EXTRACTED DATA:
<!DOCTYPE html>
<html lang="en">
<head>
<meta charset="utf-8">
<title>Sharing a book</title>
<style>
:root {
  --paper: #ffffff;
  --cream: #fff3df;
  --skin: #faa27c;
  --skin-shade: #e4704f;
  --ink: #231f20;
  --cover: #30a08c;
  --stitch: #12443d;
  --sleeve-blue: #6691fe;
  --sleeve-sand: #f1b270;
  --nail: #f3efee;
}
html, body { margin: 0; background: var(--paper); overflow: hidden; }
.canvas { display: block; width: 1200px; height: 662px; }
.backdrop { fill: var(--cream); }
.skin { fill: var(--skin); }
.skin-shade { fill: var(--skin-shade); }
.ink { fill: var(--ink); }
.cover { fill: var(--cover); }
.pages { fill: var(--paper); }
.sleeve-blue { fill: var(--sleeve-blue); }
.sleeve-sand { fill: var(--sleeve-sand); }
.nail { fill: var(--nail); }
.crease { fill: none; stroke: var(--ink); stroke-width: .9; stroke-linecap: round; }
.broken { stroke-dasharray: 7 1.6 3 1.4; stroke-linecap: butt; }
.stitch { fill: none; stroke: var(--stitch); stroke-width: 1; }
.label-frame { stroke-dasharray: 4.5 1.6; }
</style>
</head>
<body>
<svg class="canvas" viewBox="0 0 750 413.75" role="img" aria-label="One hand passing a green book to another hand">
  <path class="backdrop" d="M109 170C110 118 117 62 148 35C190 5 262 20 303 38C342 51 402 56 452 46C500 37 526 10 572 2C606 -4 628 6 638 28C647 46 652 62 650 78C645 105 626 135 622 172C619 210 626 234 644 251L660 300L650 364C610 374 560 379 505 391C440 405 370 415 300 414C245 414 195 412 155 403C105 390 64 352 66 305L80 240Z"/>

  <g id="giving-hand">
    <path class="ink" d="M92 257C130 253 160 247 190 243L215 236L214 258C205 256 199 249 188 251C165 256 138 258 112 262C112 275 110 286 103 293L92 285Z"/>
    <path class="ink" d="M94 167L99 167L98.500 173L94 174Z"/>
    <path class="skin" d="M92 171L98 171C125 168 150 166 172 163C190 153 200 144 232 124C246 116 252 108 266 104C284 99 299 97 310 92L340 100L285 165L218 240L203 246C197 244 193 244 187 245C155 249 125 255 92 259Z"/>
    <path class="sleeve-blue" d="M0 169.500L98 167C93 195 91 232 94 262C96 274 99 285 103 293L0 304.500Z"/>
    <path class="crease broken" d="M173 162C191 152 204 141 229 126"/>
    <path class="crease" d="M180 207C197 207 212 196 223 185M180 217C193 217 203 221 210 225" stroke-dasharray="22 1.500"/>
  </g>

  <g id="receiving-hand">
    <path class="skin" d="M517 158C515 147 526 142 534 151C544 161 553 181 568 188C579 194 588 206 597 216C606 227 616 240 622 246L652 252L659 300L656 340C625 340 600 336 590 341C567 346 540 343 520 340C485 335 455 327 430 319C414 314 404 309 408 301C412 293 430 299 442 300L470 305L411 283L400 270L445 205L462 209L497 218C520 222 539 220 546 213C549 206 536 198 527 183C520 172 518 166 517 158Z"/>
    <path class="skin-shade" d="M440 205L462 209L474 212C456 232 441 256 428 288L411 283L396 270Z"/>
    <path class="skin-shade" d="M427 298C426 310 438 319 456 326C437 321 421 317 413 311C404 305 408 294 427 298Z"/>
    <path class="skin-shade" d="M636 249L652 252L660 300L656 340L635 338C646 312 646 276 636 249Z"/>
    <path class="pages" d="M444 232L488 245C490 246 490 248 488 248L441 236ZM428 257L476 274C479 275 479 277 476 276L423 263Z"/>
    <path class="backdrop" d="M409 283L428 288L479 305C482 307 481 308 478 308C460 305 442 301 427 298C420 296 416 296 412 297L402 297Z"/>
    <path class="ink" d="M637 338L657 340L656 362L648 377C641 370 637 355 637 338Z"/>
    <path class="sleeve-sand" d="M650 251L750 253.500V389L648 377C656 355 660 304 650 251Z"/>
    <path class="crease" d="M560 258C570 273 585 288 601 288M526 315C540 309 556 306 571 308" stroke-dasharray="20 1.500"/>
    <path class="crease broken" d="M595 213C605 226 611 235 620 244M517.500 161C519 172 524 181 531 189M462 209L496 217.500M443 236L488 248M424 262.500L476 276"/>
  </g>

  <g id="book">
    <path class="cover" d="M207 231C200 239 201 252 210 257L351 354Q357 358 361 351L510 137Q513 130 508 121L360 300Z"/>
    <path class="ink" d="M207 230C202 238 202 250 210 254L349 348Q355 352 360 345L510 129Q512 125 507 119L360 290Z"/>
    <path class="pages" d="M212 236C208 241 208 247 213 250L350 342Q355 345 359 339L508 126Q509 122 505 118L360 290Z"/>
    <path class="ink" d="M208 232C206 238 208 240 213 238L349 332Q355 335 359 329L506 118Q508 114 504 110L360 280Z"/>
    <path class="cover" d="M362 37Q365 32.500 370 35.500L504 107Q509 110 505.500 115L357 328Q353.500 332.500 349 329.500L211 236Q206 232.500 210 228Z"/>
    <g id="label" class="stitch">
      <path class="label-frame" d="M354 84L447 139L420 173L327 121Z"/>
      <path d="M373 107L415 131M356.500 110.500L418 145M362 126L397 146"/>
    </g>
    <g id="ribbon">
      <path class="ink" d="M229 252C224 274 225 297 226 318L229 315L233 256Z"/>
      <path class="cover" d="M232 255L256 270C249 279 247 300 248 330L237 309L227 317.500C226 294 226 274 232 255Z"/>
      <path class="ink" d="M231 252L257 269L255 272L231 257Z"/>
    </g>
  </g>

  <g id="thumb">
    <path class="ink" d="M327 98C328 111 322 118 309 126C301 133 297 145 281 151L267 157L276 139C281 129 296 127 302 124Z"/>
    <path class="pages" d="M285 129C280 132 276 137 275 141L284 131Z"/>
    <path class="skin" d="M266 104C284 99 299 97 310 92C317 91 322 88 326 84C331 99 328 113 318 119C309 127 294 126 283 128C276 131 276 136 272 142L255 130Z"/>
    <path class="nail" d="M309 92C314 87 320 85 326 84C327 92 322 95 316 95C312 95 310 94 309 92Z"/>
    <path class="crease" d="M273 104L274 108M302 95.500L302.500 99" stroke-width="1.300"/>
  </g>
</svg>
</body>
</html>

WHAT TO DO: Repeat each record word for word.

WRITTEN RESPONSE:
<!DOCTYPE html>
<html lang="en">
<head>
<meta charset="utf-8">
<title>Sharing a book</title>
<style>
:root {
  --paper: #ffffff;
  --cream: #fff3df;
  --skin: #faa27c;
  --skin-shade: #e4704f;
  --ink: #231f20;
  --cover: #30a08c;
  --stitch: #12443d;
  --sleeve-blue: #6691fe;
  --sleeve-sand: #f1b270;
  --nail: #f3efee;
}
html, body { margin: 0; background: var(--paper); overflow: hidden; }
.canvas { display: block; width: 1200px; height: 662px; }
.backdrop { fill: var(--cream); }
.skin { fill: var(--skin); }
.skin-shade { fill: var(--skin-shade); }
.ink { fill: var(--ink); }
.cover { fill: var(--cover); }
.pages { fill: var(--paper); }
.sleeve-blue { fill: var(--sleeve-blue); }
.sleeve-sand { fill: var(--sleeve-sand); }
.nail { fill: var(--nail); }
.crease { fill: none; stroke: var(--ink); stroke-width: .9; stroke-linecap: round; }
.broken { stroke-dasharray: 7 1.6 3 1.4; stroke-linecap: butt; }
.stitch { fill: none; stroke: var(--stitch); stroke-width: 1; }
.label-frame { stroke-dasharray: 4.5 1.6; }
</style>
</head>
<body>
<svg class="canvas" viewBox="0 0 750 413.75" role="img" aria-label="One hand passing a green book to another hand">
  <path class="backdrop" d="M109 170C110 118 117 62 148 35C190 5 262 20 303 38C342 51 402 56 452 46C500 37 526 10 572 2C606 -4 628 6 638 28C647 46 652 62 650 78C645 105 626 135 622 172C619 210 626 234 644 251L660 300L650 364C610 374 560 379 505 391C440 405 370 415 300 414C245 414 195 412 155 403C105 390 64 352 66 305L80 240Z"/>

  <g id="giving-hand">
    <path class="ink" d="M92 257C130 253 160 247 190 243L215 236L214 258C205 256 199 249 188 251C165 256 138 258 112 262C112 275 110 286 103 293L92 285Z"/>
    <path class="ink" d="M94 167L99 167L98.500 173L94 174Z"/>
    <path class="skin" d="M92 171L98 171C125 168 150 166 172 163C190 153 200 144 232 124C246 116 252 108 266 104C284 99 299 97 310 92L340 100L285 165L218 240L203 246C197 244 193 244 187 245C155 249 125 255 92 259Z"/>
    <path class="sleeve-blue" d="M0 169.500L98 167C93 195 91 232 94 262C96 274 99 285 103 293L0 304.500Z"/>
    <path class="crease broken" d="M173 162C191 152 204 141 229 126"/>
    <path class="crease" d="M180 207C197 207 212 196 223 185M180 217C193 217 203 221 210 225" stroke-dasharray="22 1.500"/>
  </g>

  <g id="receiving-hand">
    <path class="skin" d="M517 158C515 147 526 142 534 151C544 161 553 181 568 188C579 194 588 206 597 216C606 227 616 240 622 246L652 252L659 300L656 340C625 340 600 336 590 341C567 346 540 343 520 340C485 335 455 327 430 319C414 314 404 309 408 301C412 293 430 299 442 300L470 305L411 283L400 270L445 205L462 209L497 218C520 222 539 220 546 213C549 206 536 198 527 183C520 172 518 166 517 158Z"/>
    <path class="skin-shade" d="M440 205L462 209L474 212C456 232 441 256 428 288L411 283L396 270Z"/>
    <path class="skin-shade" d="M427 298C426 310 438 319 456 326C437 321 421 317 413 311C404 305 408 294 427 298Z"/>
    <path class="skin-shade" d="M636 249L652 252L660 300L656 340L635 338C646 312 646 276 636 249Z"/>
    <path class="pages" d="M444 232L488 245C490 246 490 248 488 248L441 236ZM428 257L476 274C479 275 479 277 476 276L423 263Z"/>
    <path class="backdrop" d="M409 283L428 288L479 305C482 307 481 308 478 308C460 305 442 301 427 298C420 296 416 296 412 297L402 297Z"/>
    <path class="ink" d="M637 338L657 340L656 362L648 377C641 370 637 355 637 338Z"/>
    <path class="sleeve-sand" d="M650 251L750 253.500V389L648 377C656 355 660 304 650 251Z"/>
    <path class="crease" d="M560 258C570 273 585 288 601 288M526 315C540 309 556 306 571 308" stroke-dasharray="20 1.500"/>
    <path class="crease broken" d="M595 213C605 226 611 235 620 244M517.500 161C519 172 524 181 531 189M462 209L496 217.500M443 236L488 248M424 262.500L476 276"/>
  </g>

  <g id="book">
    <path class="cover" d="M207 231C200 239 201 252 210 257L351 354Q357 358 361 351L510 137Q513 130 508 121L360 300Z"/>
    <path class="ink" d="M207 230C202 238 202 250 210 254L349 348Q355 352 360 345L510 129Q512 125 507 119L360 290Z"/>
    <path class="pages" d="M212 236C208 241 208 247 213 250L350 342Q355 345 359 339L508 126Q509 122 505 118L360 290Z"/>
    <path class="ink" d="M208 232C206 238 208 240 213 238L349 332Q355 335 359 329L506 118Q508 114 504 110L360 280Z"/>
    <path class="cover" d="M362 37Q365 32.500 370 35.500L504 107Q509 110 505.500 115L357 328Q353.500 332.500 349 329.500L211 236Q206 232.500 210 228Z"/>
    <g id="label" class="stitch">
      <path class="label-frame" d="M354 84L447 139L420 173L327 121Z"/>
      <path d="M373 107L415 131M356.500 110.500L418 145M362 126L397 146"/>
    </g>
    <g id="ribbon">
      <path class="ink" d="M229 252C224 274 225 297 226 318L229 315L233 256Z"/>
      <path class="cover" d="M232 255L256 270C249 279 247 300 248 330L237 309L227 317.500C226 294 226 274 232 255Z"/>
      <path class="ink" d="M231 252L257 269L255 272L231 257Z"/>
    </g>
  </g>

  <g id="thumb">
    <path class="ink" d="M327 98C328 111 322 118 309 126C301 133 297 145 281 151L267 157L276 139C281 129 296 127 302 124Z"/>
    <path class="pages" d="M285 129C280 132 276 137 275 141L284 131Z"/>
    <path class="skin" d="M266 104C284 99 299 97 310 92C317 91 322 88 326 84C331 99 328 113 318 119C309 127 294 126 283 128C276 131 276 136 272 142L255 130Z"/>
    <path class="nail" d="M309 92C314 87 320 85 326 84C327 92 322 95 316 95C312 95 310 94 309 92Z"/>
    <path class="crease" d="M273 104L274 108M302 95.500L302.500 99" stroke-width="1.300"/>
  </g>
</svg>
</body>
</html>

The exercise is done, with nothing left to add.